Exercise counters negative bone effects of sedentariness in girls

Participation in weight-bearing exercise such as running or football significantly counteracts the effects of sedentary behaviors in adolescent girls, say researchers.

They add that boys who used the internet the most for recreational purposes and girls who spent the most time studying had the lowest total and femoral neck bone mineral content (BMC), respectively.

Writing in BMC Public Health, Luis Gracia-Marco (University of Exeter, UK) and colleagues report results from a cross sectional study of 359 Spanish adolescents aged 12.5-17.5 years who were enrolled in the Healthy Lifestyle in Europe by Nutrition in Adolescence Cross Sectional Study (HELENA-CSS).

They found that there was a significant negative correlation between whole body BMC and use of the internet for nonstudy purposes in boys and between femoral neck BMC and time spent studying in girls.

"More research is needed to establish exactly why there are differences between the two genders, and why these types of activity are particularly damaging to teenage boys and girls, but we can speculate that it is linked to how long they remain in the same position," said Gracia-Marco in a press statement.

Girls who spent 3 hours or more per week participating in high-intensity, weight-bearing sports such as running, netball, basketball, or football were significantly less likely to have a femoral BMC at least 1 standard deviation below the mean than those who did not, regardless of whether they studied for more than or less than 2 hours per day.

"It is already well-known that an inactive lifestyle has implications for young people, such as obesity and heart diseases.
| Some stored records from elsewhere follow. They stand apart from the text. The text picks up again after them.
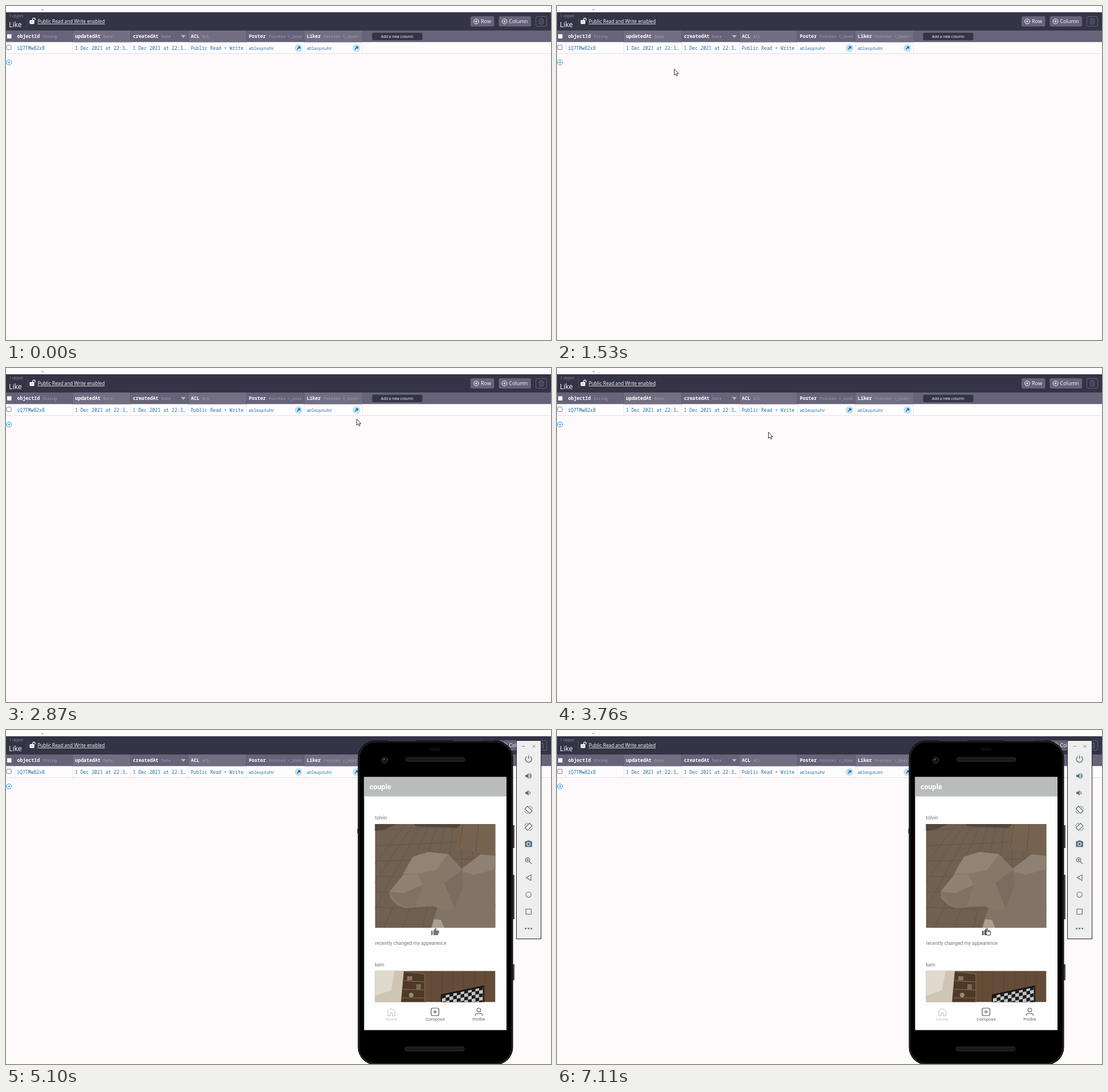
An HTML page for the animation above (8000 ms loop, 955 by 586 pixels).

```html
<!DOCTYPE html>
<html lang="en">
<head>
<meta charset="utf-8">
<title>Data browser and phone</title>
<style>
html, body { margin: 0; width: 100%; height: 100%; overflow: hidden; background: #fefafb; }
svg { display: block; width: 955px; height: 586px; }
.ui { font-family: "Open Sans", "Noto Sans", sans-serif; }
.mono { font-family: "Noto Sans Mono", "DejaVu Sans Mono", monospace; }
.app { font-family: Roboto, sans-serif; }
text { white-space: pre; }
</style>
</head>
<body>
<svg id="stage" viewBox="0 0 955 586" xmlns="http://www.w3.org/2000/svg"></svg>
<script>
const LOOP = 8000, PHONE_AT = 5100, HAND_AT = 6640, PRESS_AT = 6980;
const DARK = '#353446', BAR = '#66637a', BAR_LIGHT = '#726f84';
const LINK = '#1f72ab', BLUE = '#169cee', TOOL = '#546e7a';

const rect = (x, y, w, h, fill, extra = '') =>
  `<rect x="${x}" y="${y}" width="${w}" height="${h}" fill="${fill}" ${extra}/>`;
const text = (x, y, size, fill, str, font = 'ui', extra = '') =>
  `<text x="${x}" y="${y}" font-size="${size}" fill="${fill}" class="${font}" ${extra}>${str}</text>`;
const path = (d, fill, extra = '') => `<path d="${d}" fill="${fill}" ${extra}/>`;
const line = (d, color, width = 1, extra = '') =>
  `<path d="${d}" fill="none" stroke="${color}" stroke-width="${width}" ${extra}/>`;
const circle = (x, y, r, fill, extra = '') =>
  `<circle cx="${x}" cy="${y}" r="${r}" fill="${fill}" ${extra}/>`;
const at = (x, y, body, scale = 1) => `<g transform="translate(${x} ${y}) scale(${scale})">${body}</g>`;
const clipped = (id, x, y, w, h, body) =>
  `<clipPath id="${id}">${rect(x, y, w, h, '#000')}</clipPath><g clip-path="url(#${id})">${body}</g>`;
const plus = (x, y, r, color) =>
  circle(x, y, r, 'none', `stroke="${color}"`) +
  line(`M${x - r / 2} ${y}h${r}M${x} ${y - r / 2}v${r}`, color);

// [x, name, type, name width, light background]
const columns = [
  [15, 'objectId', 'String', 45, 0],
  [116.5, 'updatedAt', 'Date', 50, 1],
  [218, 'createdAt', 'Date', 50, 0],
  [319.5, 'ACL', 'ACL', 20.5, 1],
  [421, 'Poster', 'Pointer &lt;_User&gt;', 35.5, 0],
  [522.5, 'Liker', 'Pointer &lt;_User&gt;', 30.5, 1]
];
const cells = ['iQ7TMwB2xB', '1 Dec 2021 at 22:3…', '1 Dec 2021 at 22:3…',
  'Public Read + Write', 'aDlmzpXuhV', 'aDlmzpXuhV'];

function toolbar() {
  return rect(0, 0, 955, 11, '#fefcfd') +
    path('M61.5 7q2.5-3 5 0z', '#4b9cc9') +
    rect(0, 11, 955, 32.5, DARK) +
    text(5.5, 20, 6.7, '#8f8da0', '1 object') +
    text(5, 37, 12.3, '#fff', 'Like') +
    rect(37, 18, 1, 18, '#494757') +
    rect(41.5, 24.8, 8, 6.7, '#fff', 'rx=".8"') +
    line('M46.8 25v-1.8a2.1 2.1 0 0 1 4.2 0v2', '#fff', 1.2) +
    rect(45, 27, 1, 2, DARK) +
    text(55.5, 30.3, 8.25, '#fff', 'Public Read and Write enabled') +
    rect(55.5, 31.3, 117.5, .8, '#fff') +
    rect(814, 18, 41.5, 18, BAR, 'rx="2.5"') + plus(824, 27, 4.3, '#fff') +
    text(832, 30.4, 9.1, '#fff', 'Row') +
    rect(863.5, 18, 56.5, 18, BAR, 'rx="2.5"') + plus(873.5, 27, 4.3, '#fff') +
    text(881.3, 30.4, 9.1, '#fff', 'Column') +
    rect(928.5, 18.5, 19, 17, 'none', `rx="2.5" stroke="${BAR}"`) +
    line('M933.5 24h9M936.5 23.5v-1.5h3v1.5M934.5 24v7.5h7V24M937 26v4M939.2 26v4', BAR);
}

function table() {
  let s = rect(0, 43, 955, 20.5, BAR) + rect(0, 63.5, 955, 20, '#fefcfd');
  columns.forEach(([x, name, type, w, light], i) => {
    if (light) s += rect(x, 43, 101.5, 20.5, BAR_LIGHT);
    s += text(x + 4.5, 56, 8.25, '#fff', name, 'mono', 'font-weight="600"') +
      clipped('head' + i, x, 43, 98.5, 21, text(x + 4 + w, 55.5, 6.95, '#a3a0b3', type, 'mono')) +
      rect(x - .3, 43, .8, 20.5, '#5c596f') + rect(x, 63.5, .8, 20, '#e6e2ea') +
      text(x + 4.2, i > 3 ? 76.6 : 76.9, i > 3 ? 7.4 : 8.12, LINK, cells[i], 'mono');
    if (i > 3) s += circle(x + 91.5, 73.8, 6.8, '#c6e2f2') +
      line(`M${x + 89} 76.3l4.5-4.5M${x + 90.3} 71.5h3.6v3.6`, '#0e69a1', 1.5);
  });
  return s + rect(624, 63.5, .8, 20, '#e6e2ea') + rect(0, 83, 955, 1, '#e3dfe7') +
    path('M306.5 51h8.5l-4.25 5z', '#b5b3c2') +
    rect(2, 49.5, 7.5, 7.5, '#fff', 'rx=".7"') +
    rect(1.2, 68.7, 7.8, 7.8, '#fff', 'rx="1.3" stroke="#737078" stroke-width=".9"') +
    rect(641.5, 47, 88, 13, DARK, 'rx="2.5"') +
    text(657, 55.9, 6.6, '#fff', 'Add a new column') +
    plus(5.3, 99, 4.4, BLUE);
}

function dogPhoto() {
  let planks = '';
  for (let i = 0; i < 11; i++) planks += `M${560 + i * 34} 347L${700 + i * 14} 165`;
  for (let i = 0; i < 7; i++) planks += `M647 ${176 + i * 27}L860 ${163 + i * 31}`;
  const scene = rect(646.5, 165, 211, 182, '#6f6051') +
    line(planks, '#615345', .8) +
    path('M646 165h40l-24 10-16 2z', '#55473b') +
    path('M715 165h82l-6 7-72-3z', '#54463a') +
    path('M797 165h61v57l-68-15z', '#75634f') +
    line('M801 165l-7 41M828 165l-5 48', '#5f4f40') +
    path('M794 247l38-29 26 3v126H744l12-35z', '#817466') +
    path('M832 218l-38 29 26 7 38-10v-23z', '#8e8172') +
    path('M672 284l24-30 10-20 8-12 26-8 35 4 25 27 2 28-16 41-18 3-18-8-32 2-18 2-15-6-12-12z', '#857869') +
    path('M672 284l24-30 24-2 10 20-32 14z', '#8f8272') +
    path('M706 234l8-12 26-8 35 4-21 28-34 6h-24z', '#918474') +
    path('M775 218l25 27 2 28-16 41-18-46-14-22z', '#7a6d5f') +
    path('M775 218l25 27-32 23-14-22z', '#857868') +
    path('M672 284l13 17 15 12 18-3 12-38-32 14z', '#7f7263') +
    path('M750 332l12 1 6 14h-22z', '#ab9f90');
  return clipped('dog', 646.5, 165, 211, 182, scene);
}

function roomPhoto() {
  let boards = '';
  for (let x = 745; x < 857; x += 19) boards += `M${x} 422.5v55`;
  const scene = rect(646.5, 422.5, 211, 55, '#644c38') + line(boards, '#59432f', .8) +
    path('M646.5 422.5H697l-5 55h-45.5z', '#cfc5b5') +
    path('M646.5 422.5H681l-6 34-28.5 10z', '#e0d9cd') +
    path('M698 424l36 4v49.5h-41z', '#4c3928') +
    line('M698 440l36 2M696 455l38 1M694 470h40M699 424l35 4v50', '#7a5f44', 1.6) +
    rect(703, 432, 9, 7, '#8a735a') + circle(710, 465, 4, '#a08a6e') +
    rect(719, 446, 8, 9, '#7d664e') +
    `<pattern id="check" width="13" height="12" patternUnits="userSpaceOnUse" patternTransform="translate(764 465) skewY(-12)">
      ${rect(0, 0, 13, 12, '#c4c4c4')}${rect(0, 0, 6.5, 6, '#1c1c1c')}${rect(6.5, 6, 6.5, 6, '#1c1c1c')}</pattern>` +
    path('M762 464l76-16v29.5h-76z', '#171615') +
    path('M764 466.5l72-15v26h-72z', 'url(#check)');
  return clipped('room', 646.5, 422.5, 211, 55, scene);
}

const THUMB = 'M1 21h4V9H1zM23 10c0-1.1-.9-2-2-2h-6.3l1-4.6c0-.7-.1-1.1-.5-1.5L14.2 1 7.6 7.6C7.2 8 7 8.5 7 9v10c0 1.1.9 2 2 2h9c.8 0 1.5-.5 1.8-1.2l3-7c.1-.3.2-.5.2-.8z';

function tools() {
  const speaker = path('M3 9v6h4l5 5V4L7 9z', TOOL);
  const turn = line('M9.3 1.8L22.2 14.7l-7.5 7.5L1.8 9.3z', TOOL, 2, 'stroke-linejoin="round"') +
    line('M14 1.2q7.5 1 9 8M10 22.8q-7.500-1-9-8', TOOL, 1.4);
  const icons = [
    line('M12 2v10M7 5a9 9 0 1 0 10 0', TOOL, 2.2),
    speaker + line('M14.5 8q4 4 0 8M15 4q10 8 0 16', TOOL, 2),
    speaker + line('M14.5 8q4 4 0 8', TOOL, 2),
    turn,
    `<g transform="matrix(-1 0 0 1 24 0)">${turn}</g>`,
    path('M2 5h5l2-2.5h6L17 5h5v16H2z', TOOL) + circle(12, 13, 4.5, 'none', 'stroke="#eee" stroke-width="2"'),
    circle(9.5, 9.5, 6, 'none', `stroke="${TOOL}" stroke-width="2"`) +
      line('M14 14l7 7M6.5 9.5h6M9.5 6.5v6', TOOL, 2),
    line('M19 4v16L5 12z', TOOL, 1.8),
    circle(12, 12, 7.5, 'none', `stroke="${TOOL}" stroke-width="1.8"`),
    line('M4.5 4.5h15v15h-15z', TOOL, 1.8),
    [4, 12, 20].map(x => circle(x, 12, 2.3, TOOL)).join('')
  ];
  return rect(894.5, 18.5, 43, 348, '#eee', 'stroke="#222"') +
    line('M904.5 28.5h5M922.5 26l5 5M927.5 26l-5 5', '#777', .9) +
    icons.map((icon, i) => at(908.2, 43.4 + i * 29.75, icon, .62)).join('');
}

function phone() {
  const side = (y, h) => rect(888, y, 3, h, '#4d4d52');
  const label = (x, color, name) => text(x, 510.3, 7.9, color, name, 'app', 'text-anchor="middle"');
  return side(167, 40) + side(254, 78) + side(411, 28) + rect(615.5, 173, 2, 8, '#555') +
    rect(616.5, 18.5, 272, 569, '#000', 'rx="31"') +
    rect(618.5, 20.5, 268, 565, 'none', 'rx="29" stroke="#242426" stroke-width="2"') +
    line('M670 18.5h49M783 18.5h52', '#4a4753') +
    rect(743, 31, 18, 6, '#0d0d0d', 'rx="2"') +
    circle(663.5, 53, 5.8, '#29292b') + circle(663.5, 53, 3.5, '#0c0c0d') + circle(662.5, 52, 1.3, '#77777c') +
    rect(700.5, 48.5, 103.5, 6.5, '#191919', 'rx="3" stroke="#303030"') +
    rect(699, 556, 104, 7, '#191919', 'rx="3" stroke="#303030"') +
    rect(627.5, 82.5, 249.5, 444, '#fefefe') +
    rect(627.5, 82.5, 249.5, 34, '#babcbb') +
    text(637, 104.2, 12.5, '#fff', 'couple', 'app', 'font-weight="700"') +
    text(646.5, 157.2, 8.57, '#777', 'tolvin', 'app') + dogPhoto() +
    at(744.4, 346.6, path(THUMB, '#757575', 'id="like"'), .636) +
    text(646.5, 376.8, 8.57, '#777', 'recently changed my appearence', 'app') +
    text(646.5, 415.2, 8.57, '#777', 'kem', 'app') + roomPhoto() +
    rect(640, 482, 224, .7, '#f2f2f2') +
    line('M667.5 494.5l7.5-6.5 7.5 6.5M669 493.5v8h4v-5h4v5h4.5v-8', '#bbb') +
    rect(745, 488, 13.5, 13, 'none', 'rx="2.5" stroke="#555" stroke-width="1.2"') +
    line('M748.5 494.5h6.5M751.75 491.3v6.5', '#555', 1.2) +
    circle(828.5, 491.3, 3.3, 'none', 'stroke="#555" stroke-width="1.1"') +
    line('M822.5 501.5v-1q0-3 3-3h6q3 0 3 3v1', '#555', 1.1) +
    label(675, '#c4c4c4', 'Home') + label(752, '#666', 'Compose') + label(828.5, '#666', 'Profile') +
    tools();
}

// Each move: start, end, steps, then keys of [step, x, y]; the pointer holds between steps.
const moves = [
  [530, 1320, 13, [0, 941, 578], [3, 865, 465], [7, 733, 325], [10, 545, 195], [12, 403, 124]],
  [1390, 1860, 8, [0, 335, 123], [4, 75, 97], [6, 13, 87], [7, 22, 88]],
  [2060, 2800, 12, [0, 48, 85], [2, 172, 78.5], [5, 335, 69], [9, 530, 85], [11, 599, 91]],
  [2870, 2870, 1, [0, 614, 89]],
  [3220, 3560, 6, [0, 590, 92], [3, 425, 95], [5, 347, 95]],
  [3760, 4230, 8, [0, 370, 112], [4, 655, 370], [7, 819, 529]],
  [4430, 4500, 2, [0, 821, 545], [1, 825, 570]],
  [4570, 4570, 1, [0, -50, -50]],
  [5630, 6370, 11, [0, 822, 558], [4, 795, 468], [8, 757, 373], [10, 749, 354]],
  [6640, 6710, 2, [0, 750, 348], [1, 750, 347]]
];

function pointer(t) {
  const move = moves.filter(m => m[0] <= t).pop();
  if (!move) return [-50, -50];
  const [start, end, steps, ...keys] = move;
  const gap = (end - start) / (steps - 1) || 1;
  const k = Math.min(steps - 1, Math.floor((t - start + 2) / gap));
  const next = keys.findIndex(key => key[0] >= k);
  const b = keys[next], a = keys[Math.max(0, next - 1)];
  const u = b[0] > a[0] ? (k - a[0]) / (b[0] - a[0]) : 1;
  return [a[1] + (b[1] - a[1]) * u, a[2] + (b[2] - a[2]) * u];
}

const ARROW = path('M.5.5v10.7L3 9l1.7 3.7 1.700-.8L4.800 8.400H8z', '#fff', 'id="arrow" stroke="#222" stroke-width=".9"');
const HAND = `<g id="hand">${
  path('M2.500 8V1.500q1-1.500 2 0V5l4.500 1q1.200.5 1 2l-.8 5H4.200L.8 8.800q.2-1.500 1.700-.8z', '#fff', 'stroke="#222" stroke-width=".9"') +
  line('M4.800 8V5.500M6.600 8V6M8.300 8.200V6.300', '#222', .8)}</g>`;

const stage = document.getElementById('stage');
stage.innerHTML = rect(0, 0, 955, 586, '#fefafb') + toolbar() + table() +
  `<g id="phone">${phone()}</g><g id="pointer">${ARROW}${HAND}</g>`;
const [phoneEl, likeEl, pointerEl, arrowEl, handEl] =
  ['phone', 'like', 'pointer', 'arrow', 'hand'].map(id => document.getElementById(id));
const show = (el, on) => el.setAttribute('visibility', on ? 'visible' : 'hidden');

function draw(t) {
  const [x, y] = pointer(t);
  pointerEl.setAttribute('transform', `translate(${Math.round(x)} ${Math.round(y)})`);
  show(phoneEl, t >= PHONE_AT);
  show(arrowEl, t < HAND_AT);
  show(handEl, t >= HAND_AT);
  likeEl.setAttribute('fill', t >= PRESS_AT ? '#555' : '#757575');
}

const began = performance.now();
function tick() {
  draw((performance.now() - began) % LOOP);
  requestAnimationFrame(tick);
}
tick();
</script>
</body>
</html>
```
Combined with that, our findings emphasize the need for exercise, and we hope it will give some focus for young people and their parents to ward off any health problems later in life," commented Gracia-Marco.

"Although development of osteoporosis is particularly linked to adolescence, this may also have implications for other groups of people, such as office workers," he concluded.

Licensed from medwireNews with permission from Springer Healthcare Ltd. ©Springer Healthcare Ltd. All rights reserved. Neither of these parties endorse or recommend any commercial products, services, or equipment.


The opinions expressed here are the views of the writer and do not necessarily reflect the views and opinions of News-Medical.Net.
Post a new comment
You might also like... ×
Researchers aim to examine respiratory effects of body weight in preteens